So, confession over.

One of the things about audiobooks, as I’ve said many times before, is the impact the tone of the narrator can have on the story. Some narrate, some perform – the latter is almost always better – and I’ve often found myself having a different experience reading a book physically than when I listen to it instead. I’ve only listened to this book so far, but I plan to physically read it thereafter.

All that said, I rather wish I’d skipped the introduction. There’s two pieces to that, one minor and one major. The minor point is that there’s a bit of a somewhat-spoiler in the introduction for the first story in the collection – “Another Chart of the Silences.” The major point is that, for lack of a better way of putting it, the introduction’s tone (again, delivered as an audiobook) came across rather patronizing and really off-putting. Had I not been out on a long walk with dog-leash in hand and my iPhone buried in my pocket, I might have turned it off.

This is by no means my way of telling you to skip the book – quite the opposite, as I’ll get to in a moment – but the introduction rubbed me so far the wrong way there was static in what little remains of my hair. Perhaps it was the audio interpretation and performance, but it was like being lectured to from a stuffy parent about how you have no idea what culture is and you’re about to get schooled – schooled, young man – in what you’ve been missing. So shut up and sit down and behave. Even if that’s true – and I’m certainly not saying that my experience with the first short story was anything but sublime – the delivery was just really off.

This introduction did absolutely nothing to entice me in the slightest, and had quite the opposite of the intended effect, I’m sure. So – and I rarely say this – I’d suggest reading the introduction later (or, if you’re listening to the audiobook, skip past it and come back to it later).

“Another Chart of the Silences”

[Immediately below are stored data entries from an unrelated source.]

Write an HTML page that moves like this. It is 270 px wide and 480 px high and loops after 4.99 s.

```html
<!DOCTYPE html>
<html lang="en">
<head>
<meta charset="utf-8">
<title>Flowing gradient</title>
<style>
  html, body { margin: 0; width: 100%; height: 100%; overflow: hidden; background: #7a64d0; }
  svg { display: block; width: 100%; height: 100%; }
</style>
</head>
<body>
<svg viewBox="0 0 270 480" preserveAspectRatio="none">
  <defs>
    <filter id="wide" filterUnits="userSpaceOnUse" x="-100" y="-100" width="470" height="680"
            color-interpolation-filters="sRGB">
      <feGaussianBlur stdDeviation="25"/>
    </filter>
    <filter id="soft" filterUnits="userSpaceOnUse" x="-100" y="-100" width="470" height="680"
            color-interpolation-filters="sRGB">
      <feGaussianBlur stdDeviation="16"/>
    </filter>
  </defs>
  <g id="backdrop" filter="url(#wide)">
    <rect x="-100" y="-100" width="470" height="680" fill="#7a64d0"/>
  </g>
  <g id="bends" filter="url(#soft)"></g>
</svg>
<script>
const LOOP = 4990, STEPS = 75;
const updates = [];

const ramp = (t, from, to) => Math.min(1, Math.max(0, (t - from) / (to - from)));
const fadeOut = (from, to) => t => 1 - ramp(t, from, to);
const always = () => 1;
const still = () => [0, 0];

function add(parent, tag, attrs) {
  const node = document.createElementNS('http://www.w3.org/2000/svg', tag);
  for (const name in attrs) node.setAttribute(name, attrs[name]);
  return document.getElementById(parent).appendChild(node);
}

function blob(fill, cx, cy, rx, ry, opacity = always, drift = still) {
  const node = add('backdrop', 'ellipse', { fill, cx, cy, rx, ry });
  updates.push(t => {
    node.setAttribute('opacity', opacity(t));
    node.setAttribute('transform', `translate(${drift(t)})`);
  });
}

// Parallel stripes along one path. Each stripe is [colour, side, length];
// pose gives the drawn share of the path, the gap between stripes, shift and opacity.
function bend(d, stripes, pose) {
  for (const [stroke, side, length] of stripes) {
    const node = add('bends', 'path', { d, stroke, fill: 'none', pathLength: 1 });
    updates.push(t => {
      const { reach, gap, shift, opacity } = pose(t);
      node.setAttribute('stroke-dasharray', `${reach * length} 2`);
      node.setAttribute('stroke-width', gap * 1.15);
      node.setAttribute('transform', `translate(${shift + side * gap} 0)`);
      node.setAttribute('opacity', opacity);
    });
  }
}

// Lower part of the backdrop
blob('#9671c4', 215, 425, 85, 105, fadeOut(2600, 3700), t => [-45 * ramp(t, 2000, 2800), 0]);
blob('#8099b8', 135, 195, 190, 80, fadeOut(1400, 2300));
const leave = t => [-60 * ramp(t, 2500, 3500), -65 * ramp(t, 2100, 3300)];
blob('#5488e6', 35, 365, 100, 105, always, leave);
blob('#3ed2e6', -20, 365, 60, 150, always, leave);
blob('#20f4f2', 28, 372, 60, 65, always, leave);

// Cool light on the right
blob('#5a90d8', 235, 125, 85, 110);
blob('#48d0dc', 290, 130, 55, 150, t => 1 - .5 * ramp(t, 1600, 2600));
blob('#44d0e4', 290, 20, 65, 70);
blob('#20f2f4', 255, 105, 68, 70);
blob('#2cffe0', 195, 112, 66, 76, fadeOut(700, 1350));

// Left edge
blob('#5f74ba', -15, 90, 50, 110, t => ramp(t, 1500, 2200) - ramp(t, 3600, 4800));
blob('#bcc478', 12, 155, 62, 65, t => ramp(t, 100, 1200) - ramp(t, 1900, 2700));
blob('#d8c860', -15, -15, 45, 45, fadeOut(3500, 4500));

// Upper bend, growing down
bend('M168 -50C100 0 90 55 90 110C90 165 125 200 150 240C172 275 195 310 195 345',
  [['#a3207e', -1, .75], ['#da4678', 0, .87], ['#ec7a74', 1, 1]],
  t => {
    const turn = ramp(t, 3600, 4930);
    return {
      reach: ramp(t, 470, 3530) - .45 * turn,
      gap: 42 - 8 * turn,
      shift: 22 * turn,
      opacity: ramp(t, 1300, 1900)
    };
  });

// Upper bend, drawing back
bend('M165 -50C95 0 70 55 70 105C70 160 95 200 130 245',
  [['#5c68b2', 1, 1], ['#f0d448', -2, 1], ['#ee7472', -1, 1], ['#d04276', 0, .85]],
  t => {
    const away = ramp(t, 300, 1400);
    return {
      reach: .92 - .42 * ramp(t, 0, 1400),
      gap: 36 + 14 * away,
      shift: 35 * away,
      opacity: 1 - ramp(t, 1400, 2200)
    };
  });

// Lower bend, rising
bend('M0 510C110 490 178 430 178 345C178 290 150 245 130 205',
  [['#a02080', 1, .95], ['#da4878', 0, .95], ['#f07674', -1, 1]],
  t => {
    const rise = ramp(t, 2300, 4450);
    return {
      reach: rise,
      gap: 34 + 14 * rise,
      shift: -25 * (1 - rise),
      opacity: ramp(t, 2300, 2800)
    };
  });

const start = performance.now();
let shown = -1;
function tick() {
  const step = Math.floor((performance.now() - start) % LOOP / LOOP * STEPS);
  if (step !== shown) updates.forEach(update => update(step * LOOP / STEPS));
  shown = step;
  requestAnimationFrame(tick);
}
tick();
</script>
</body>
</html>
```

Oh this story. As is often the case in the best short fiction, the narrative is in itself simple – a man who sails wishes to make a chart with original period tools of an area that has a vaguely sinister mythological association. In a library, he meets a young man and the two form a connection that is as tangled in loneliness and brittle self-esteem as it is in something ephemerally stronger and potentially disastrous.

I refuse to spoil anything of this story. The first brush with “the Silences” is hauntingly written, and the slow spiral to the ending starts as a kind of soft ache that builds to such a tight and anxious swell that I found myself pausing at points in my walk, closing my eyes and just listening to the words of the performer, closing out the rest of my senses to get swept up in the narrative.

Ultimately, the story left me feeling a little haunted, and I daresay that was the intent.

I’m going to pace myself with these stories, I think, and allow myself indulgences over as much time as I can stand to draw it out.